In terms of the arching, that sounds more like a humidity problem that is in unison with the oil.

What kind of temperatures are you subjecting this guitar too? Your most likely putting way too much oil + probably being in a hot area.
#4
Quote by rockhard90s
you probally need to readjust trust rod and actions too.



Good Point, But I don't see how oil could do this on it's own.

Hey, did you by any chance change your strings to something that you don't normally use? Maybe a thicker gauge?
#6
Quote by Funk Monk

What kind of temperatures are you subjecting this guitar too? Your most likely putting way too much oil + probably being in a hot area.


That sounds like a good idea: the guitar stands in an unconditioned room and yesterday we had 85F/80% humidity outside in the street, while all the previous month there was 60-70F.
Speaking about the stings: I have Rotosound JK11 strings installed, but the same day I had to put a string from another, thiner set (actially, B, but still 0.011) in the first (higher E) position.
#7
Quote by patticake
too much oil can soften the fretboard so that the frets start coming out.
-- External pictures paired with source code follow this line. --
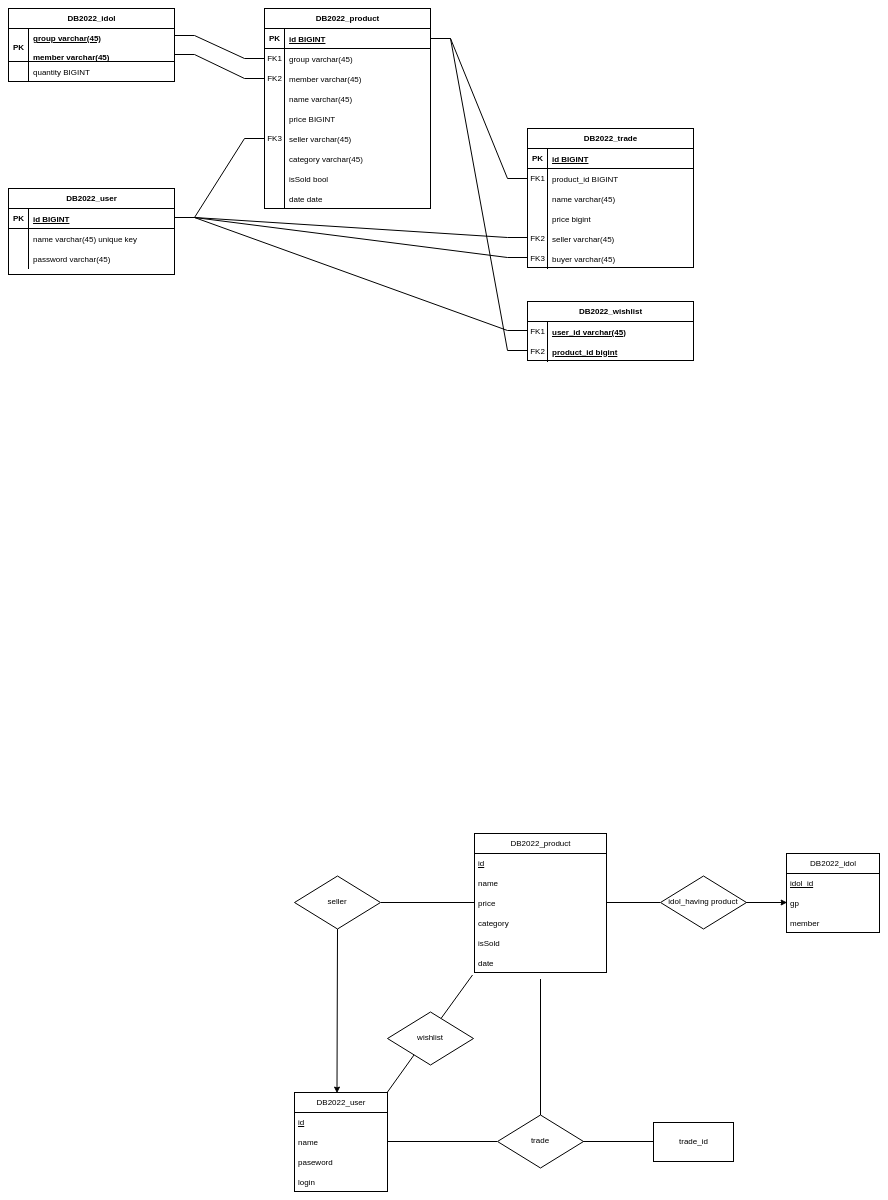
<!DOCTYPE html>
<html lang="en">
<head>
<meta charset="utf-8">
<title>DB2022 schema and ER diagram</title>
<style>
:root { --ink: #000; --paper: #fff; --row: 20px; }
* { box-sizing: border-box; }
body { margin: 0; background: var(--paper); }
.diagram {
  position: relative; width: 888px; height: 1200px; overflow: hidden;
  background: var(--paper); color: var(--ink);
  font: 8px/20px "Liberation Sans", Helvetica, sans-serif; white-space: nowrap;
}
.connectors { position: absolute; inset: 0; fill: none; stroke: var(--ink); stroke-width: 1; }
.connectors .relation { fill: var(--paper); }
.connectors .arrow { fill: var(--ink); }

.table, .entity {
  position: absolute; display: flex; flex-direction: column;
  border: 1px solid var(--ink);
}
.table { width: 167px; }
h2 {
  flex: none; height: var(--row); margin: 0; line-height: 19px;
  border-bottom: 1px solid var(--ink); font-size: 8px; text-align: center;
}
.entity h2 { font-weight: 400; }
.row { flex: none; display: grid; grid-template-columns: 20px 1fr; height: var(--row); }
.row.primary { border-bottom: 1px solid var(--ink); }
.row.composite { height: 33px; }
.key {
  display: flex; align-items: center; justify-content: center;
  border-right: 1px solid var(--ink);
}
.field { display: flex; flex-direction: column; justify-content: center; padding-left: 4px; line-height: 19px; }
.primary .key, .id { font-weight: 700; }
.id, .entity u { text-decoration: underline; }
.entity ul { margin: 0; padding: 0 0 0 3px; list-style: none; }
.entity li { height: var(--row); line-height: 19px; }
.label { position: absolute; width: 88px; height: 20px; text-align: center; }
.box { align-items: center; justify-content: center; }

.idol { left: 8px; top: 8px; height: 74px; }
.product { left: 264px; top: 8px; height: 201px; }
.user { left: 8px; top: 188px; height: 87px; }
.trade { left: 527px; top: 128px; height: 140px; }
.wishlist { left: 527px; top: 301px; height: 60px; }

.product-entity { left: 474px; top: 833px; width: 133px; height: 140px; }
.idol-entity { left: 786px; top: 853px; width: 94px; height: 80px; }
.user-entity { left: 294px; top: 1092px; width: 94px; height: 100px; }
.trade-id { left: 653px; top: 1122px; width: 81px; height: 40px; }
.seller-label { left: 293px; top: 892px; }
.having-label { left: 659px; top: 892px; }
.wishlist-label { left: 386px; top: 1028px; }
.trade-label { left: 496px; top: 1131px; }
</style>
</head>
<body>
<main class="diagram">
  <svg class="connectors" width="888" height="1200" viewBox="0 0 888 1200" aria-hidden="true">
    <defs>
      <polygon id="diamond" points="-43,0 0,-26.5 43,0 0,26.5"/>
      <path id="arrowhead" d="M0 0L-5 -2.5L-4 0L-5 2.5Z"/>
    </defs>
    <g id="foreign-keys">
      <polyline points="175,35.5 194.5,35.5 244.5,58.5 264,58.5"/>
      <polyline points="175,54.5 194.5,54.5 244.5,78.5 264,78.5"/>
      <polyline points="175,217.5 194.5,217.5 244.5,138.5 264,138.5"/>
      <polyline points="175,217.5 194.5,217.5 507.5,237.5 527,237.5"/>
      <polyline points="175,217.5 194.5,217.5 507.5,257.5 527,257.5"/>
      <polyline points="175,217.5 194.5,217.5 507.5,330.5 527,330.5"/>
      <polyline points="431,38.5 450.5,38.5 507.5,178.5 527,178.5"/>
      <polyline points="431,38.5 450.5,38.5 507.5,350.5 527,350.5"/>
    </g>
    <g id="relations">
      <line x1="381" y1="902.5" x2="474" y2="902.5"/>
      <line x1="337.5" y1="929" x2="337" y2="1088"/>
      <line x1="607" y1="902.5" x2="660" y2="902.5"/>
      <line x1="746" y1="902.5" x2="782" y2="902.5"/>
      <line x1="472.5" y1="975" x2="441" y2="1018.5"/>
      <line x1="414" y1="1055" x2="387.5" y2="1092"/>
      <line x1="540.5" y1="979" x2="540.5" y2="1115"/>
      <line x1="388" y1="1141.5" x2="497" y2="1141.5"/>
      <line x1="583" y1="1141.5" x2="653" y2="1141.5"/>
      <use href="#arrowhead" class="arrow" transform="translate(786 902.5)"/>
      <use href="#arrowhead" class="arrow" transform="translate(337 1092) rotate(90)"/>
      <use href="#diamond" class="relation" x="337.5" y="902.5"/>
      <use href="#diamond" class="relation" x="703.5" y="902.5"/>
      <use href="#diamond" class="relation" x="430.5" y="1038.5"/>
      <use href="#diamond" class="relation" x="540.5" y="1141.5"/>
    </g>
  </svg>

  <section class="table idol">
    <h2>DB2022_idol</h2>
    <div class="row primary composite"><span class="key">PK</span><span class="field"><span class="id">group varchar(45)</span><span class="id">member varchar(45)</span></span></div>
    <div class="row"><span class="key"></span><span class="field">quantity BIGINT</span></div>
  </section>

  <section class="table product">
    <h2>DB2022_product</h2>
    <div class="row primary"><span class="key">PK</span><span class="field id">id BIGINT</span></div>
    <div class="row"><span class="key">FK1</span><span class="field">group varchar(45)</span></div>
    <div class="row"><span class="key">FK2</span><span class="field">member varchar(45)</span></div>
    <div class="row"><span class="key"></span><span class="field">name varchar(45)</span></div>
    <div class="row"><span class="key"></span><span class="field">price BIGINT</span></div>
    <div class="row"><span class="key">FK3</span><span class="field">seller varchar(45)</span></div>
    <div class="row"><span class="key"></span><span class="field">category varchar(45)</span></div>
    <div class="row"><span class="key"></span><span class="field">isSold bool</span></div>
    <div class="row"><span class="key"></span><span class="field">date date</span></div>
  </section>

  <section class="table user">
    <h2>DB2022_user</h2>
    <div class="row primary"><span class="key">PK</span><span class="field id">id BIGINT</span></div>
    <div class="row"><span class="key"></span><span class="field">name varchar(45) unique key</span></div>
    <div class="row"><span class="key"></span><span class="field">password varchar(45)</span></div>
  </section>

  <section class="table trade">
    <h2>DB2022_trade</h2>
    <div class="row primary"><span class="key">PK</span><span class="field id">id BIGINT</span></div>
    <div class="row"><span class="key">FK1</span><span class="field">product_id BIGINT</span></div>
    <div class="row"><span class="key"></span><span class="field">name varchar(45)</span></div>
    <div class="row"><span class="key"></span><span class="field">price bigint</span></div>
    <div class="row"><span class="key">FK2</span><span class="field">seller varchar(45)</span></div>
    <div class="row"><span class="key">FK3</span><span class="field">buyer varchar(45)</span></div>
  </section>

  <section class="table wishlist">
    <h2>DB2022_wishlist</h2>
    <div class="row"><span class="key">FK1</span><span class="field id">user_id varchar(45)</span></div>
    <div class="row"><span class="key">FK2</span><span class="field id">product_id bigint</span></div>
  </section>

  <section class="entity product-entity">
    <h2>DB2022_product</h2>
    <ul><li><u>id</u></li><li>name</li><li>price</li><li>category</li><li>isSold</li><li>date</li></ul>
  </section>
  <section class="entity idol-entity">
    <h2>DB2022_idol</h2>
    <ul><li><u>idol_id</u></li><li>gp</li><li>member</li></ul>
  </section>
  <section class="entity user-entity">
    <h2>DB2022_user</h2>
    <ul><li><u>id</u></li><li>name</li><li>paseword</li><li>login</li></ul>
  </section>
  <div class="entity box trade-id">trade_id</div>

  <div class="label seller-label">seller</div>
  <div class="label having-label">idol_having product</div>
  <div class="label wishlist-label">wishlist</div>
  <div class="label trade-label">trade</div>
</main>
</body>
</html>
Fortunately, no sign of it
#9
I have disassembled the saddle unit and saw an amazing engineering idea: the previous owner, who has, to my knowledge, really large fingers, decided to make the saddle a bit higher, precisely 1/5 inch higher 'cause I found there A NAIL with the head and spike accurately cut off So I removed it and the action is now as it should be. Many thanks to all of you, folks!